For many first-time buyers (FTB), buying a place to live is more about cost and logistics than, “Is it worth it?” Yet with housing prices climbing, two FTB camps are forming: FOMO (fear of missing out) and HTHMC (hope the housing market crashes). If you are in the second camp, please read this article and then circle back, “Is the Housing Market Set to Crash.”
For those in FOMO mode or simply unsure about buying, here are some hard numbers to better understand the financial considerations of buying versus renting.
- Across the US, 64% own their home
- US homeowners spend an average of $9,552 a year on their mortgage, interest, taxes, and insurance
- US renters spend an average of $9,447 a year on rent (surprising how close this is)
Bringing this closer to home, here is what the average California renter spends per month*
|County||1 bed rent||2 bed rent|
|San Diego County||$1,642||$2,124|
This means the average rent paid out over 5 years in San Diego County for a 2-bedroom is roughly $130,000. There’s no return on that rent, at least not for the renter.
In contrast, the average California home owner gained $119,000 in equity LAST YEAR. This is where FOMO sets in. So, what if it takes five years to gain that much equity? Or even 10 years. Rent produces no net gain. Home Ownership creates gain from living expenses you are going to pay anyway. That’s the beauty of home ownership no matter when you jump in.
What about the down payment? Since the 1950’s, the US government has encouraged its citizens to buy homes. Research supports that home ownership creates stronger communities, lowers crime, provides stability for children, and overall bolsters the economy.
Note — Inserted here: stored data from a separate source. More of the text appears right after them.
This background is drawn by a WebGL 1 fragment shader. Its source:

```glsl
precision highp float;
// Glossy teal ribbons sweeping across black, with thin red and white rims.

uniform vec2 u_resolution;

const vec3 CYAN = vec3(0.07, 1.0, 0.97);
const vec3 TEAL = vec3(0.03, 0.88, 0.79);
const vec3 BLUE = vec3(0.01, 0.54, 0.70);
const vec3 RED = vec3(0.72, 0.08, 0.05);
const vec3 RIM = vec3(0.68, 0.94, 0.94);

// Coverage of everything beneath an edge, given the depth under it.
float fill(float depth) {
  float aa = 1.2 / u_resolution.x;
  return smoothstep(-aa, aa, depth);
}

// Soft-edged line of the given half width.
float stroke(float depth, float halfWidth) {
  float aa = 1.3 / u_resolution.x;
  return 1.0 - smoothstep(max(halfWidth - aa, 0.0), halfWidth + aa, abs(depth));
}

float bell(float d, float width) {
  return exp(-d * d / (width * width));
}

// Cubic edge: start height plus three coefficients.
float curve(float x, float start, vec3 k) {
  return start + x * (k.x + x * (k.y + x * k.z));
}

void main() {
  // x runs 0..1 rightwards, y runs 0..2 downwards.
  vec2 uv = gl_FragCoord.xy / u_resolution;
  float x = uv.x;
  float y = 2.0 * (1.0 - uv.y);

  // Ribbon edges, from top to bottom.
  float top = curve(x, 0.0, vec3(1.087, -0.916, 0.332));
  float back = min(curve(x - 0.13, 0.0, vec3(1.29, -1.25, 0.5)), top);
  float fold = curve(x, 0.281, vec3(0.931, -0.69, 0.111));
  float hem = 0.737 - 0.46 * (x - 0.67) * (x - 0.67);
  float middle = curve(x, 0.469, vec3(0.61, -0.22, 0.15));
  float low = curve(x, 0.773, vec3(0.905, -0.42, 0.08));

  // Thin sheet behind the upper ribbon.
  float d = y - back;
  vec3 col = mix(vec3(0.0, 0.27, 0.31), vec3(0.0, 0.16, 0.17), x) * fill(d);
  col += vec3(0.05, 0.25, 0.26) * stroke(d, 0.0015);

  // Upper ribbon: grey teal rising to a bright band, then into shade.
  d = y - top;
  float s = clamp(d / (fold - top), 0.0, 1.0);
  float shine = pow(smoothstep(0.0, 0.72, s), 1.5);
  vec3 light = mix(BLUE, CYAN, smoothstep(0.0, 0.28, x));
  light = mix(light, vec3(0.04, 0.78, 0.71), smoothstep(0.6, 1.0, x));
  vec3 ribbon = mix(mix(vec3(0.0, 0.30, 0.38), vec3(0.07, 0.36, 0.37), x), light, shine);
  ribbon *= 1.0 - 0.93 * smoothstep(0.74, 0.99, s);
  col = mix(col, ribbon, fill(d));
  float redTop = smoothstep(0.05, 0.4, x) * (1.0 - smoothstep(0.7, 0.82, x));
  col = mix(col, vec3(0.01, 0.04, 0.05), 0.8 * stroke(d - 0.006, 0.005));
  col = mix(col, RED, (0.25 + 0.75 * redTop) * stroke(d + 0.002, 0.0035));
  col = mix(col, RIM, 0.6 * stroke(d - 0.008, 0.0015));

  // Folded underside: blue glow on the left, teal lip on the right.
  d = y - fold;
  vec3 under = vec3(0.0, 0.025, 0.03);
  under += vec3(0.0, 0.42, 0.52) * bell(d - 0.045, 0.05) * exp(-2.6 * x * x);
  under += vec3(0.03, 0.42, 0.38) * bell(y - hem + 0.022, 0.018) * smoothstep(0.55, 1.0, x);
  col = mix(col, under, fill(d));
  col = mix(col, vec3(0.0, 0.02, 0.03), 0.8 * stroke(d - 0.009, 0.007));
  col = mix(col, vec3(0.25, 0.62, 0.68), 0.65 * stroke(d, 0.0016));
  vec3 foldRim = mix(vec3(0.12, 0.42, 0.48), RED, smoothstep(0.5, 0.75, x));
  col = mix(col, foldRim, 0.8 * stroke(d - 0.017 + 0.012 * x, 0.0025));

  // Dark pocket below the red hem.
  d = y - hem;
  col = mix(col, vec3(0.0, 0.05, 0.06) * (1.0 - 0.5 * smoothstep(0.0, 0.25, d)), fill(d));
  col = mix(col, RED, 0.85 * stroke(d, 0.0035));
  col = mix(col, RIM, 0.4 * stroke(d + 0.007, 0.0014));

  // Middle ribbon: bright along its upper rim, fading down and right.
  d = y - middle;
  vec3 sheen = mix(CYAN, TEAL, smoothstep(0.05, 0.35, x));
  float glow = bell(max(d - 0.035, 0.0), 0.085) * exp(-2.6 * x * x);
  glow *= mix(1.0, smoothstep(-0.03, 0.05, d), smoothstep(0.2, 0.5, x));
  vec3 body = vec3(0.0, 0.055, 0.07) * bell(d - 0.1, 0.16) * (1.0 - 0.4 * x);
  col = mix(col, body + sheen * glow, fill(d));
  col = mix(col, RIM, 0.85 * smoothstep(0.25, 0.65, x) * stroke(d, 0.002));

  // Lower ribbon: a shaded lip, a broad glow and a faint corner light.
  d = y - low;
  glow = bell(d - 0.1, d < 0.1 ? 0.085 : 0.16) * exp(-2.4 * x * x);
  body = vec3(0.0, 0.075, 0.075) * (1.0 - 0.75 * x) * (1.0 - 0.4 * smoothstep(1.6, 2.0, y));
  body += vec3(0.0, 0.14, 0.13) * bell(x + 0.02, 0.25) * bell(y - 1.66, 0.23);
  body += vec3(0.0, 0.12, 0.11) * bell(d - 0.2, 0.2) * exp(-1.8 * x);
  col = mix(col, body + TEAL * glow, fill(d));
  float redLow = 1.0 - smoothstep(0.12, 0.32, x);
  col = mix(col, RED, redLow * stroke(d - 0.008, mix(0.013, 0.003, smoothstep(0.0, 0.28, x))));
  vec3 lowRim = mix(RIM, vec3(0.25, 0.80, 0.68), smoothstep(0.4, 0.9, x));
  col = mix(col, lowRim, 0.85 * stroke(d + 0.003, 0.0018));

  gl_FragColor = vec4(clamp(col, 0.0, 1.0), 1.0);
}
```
Subsequently, our government has backed first-time mortgage lending programs with little or no money down. These programs are made to keep rates and payments affordable without a lot of money out of pocket or higher credit score requirements. This isn’t a snare or scam. There’s no catch. It’s affordable housing where you get to own your property and gain from the equity it builds over time. If 83% of the average American’s net worth is in their home, how do you plan to build your net worth?
A big reason affordability is a factor when buying a home is most buyers want to move up. For example, they live an apartment and want to buy a home with a yard. The idea of moving from an apartment to a condo seems like a lateral move instead of a move up. Why save up for a down payment and pay a little extra each month for a similar living situation? The best reason: Equity! Buy a condo that’s equivalent to your current monthly living expenses and know that every month you pay that mortgage you are building equity. When you are ready to move up, you can leverage that equity for a nicer place even if your budget hasn’t changed. You could keep the property, rent it out, and build wealth through multiple property ownership. Any way you slice it, you have something gained (equity) over something lost (rent).
Contact your Intercap Loan Officer and Realtor to create a First-Time Buyer Plan. They can help you consider all the logistics and financial considerations of a home purchase.
*Visit www.rentdata.org/states/california/2021 for a full list of California rent data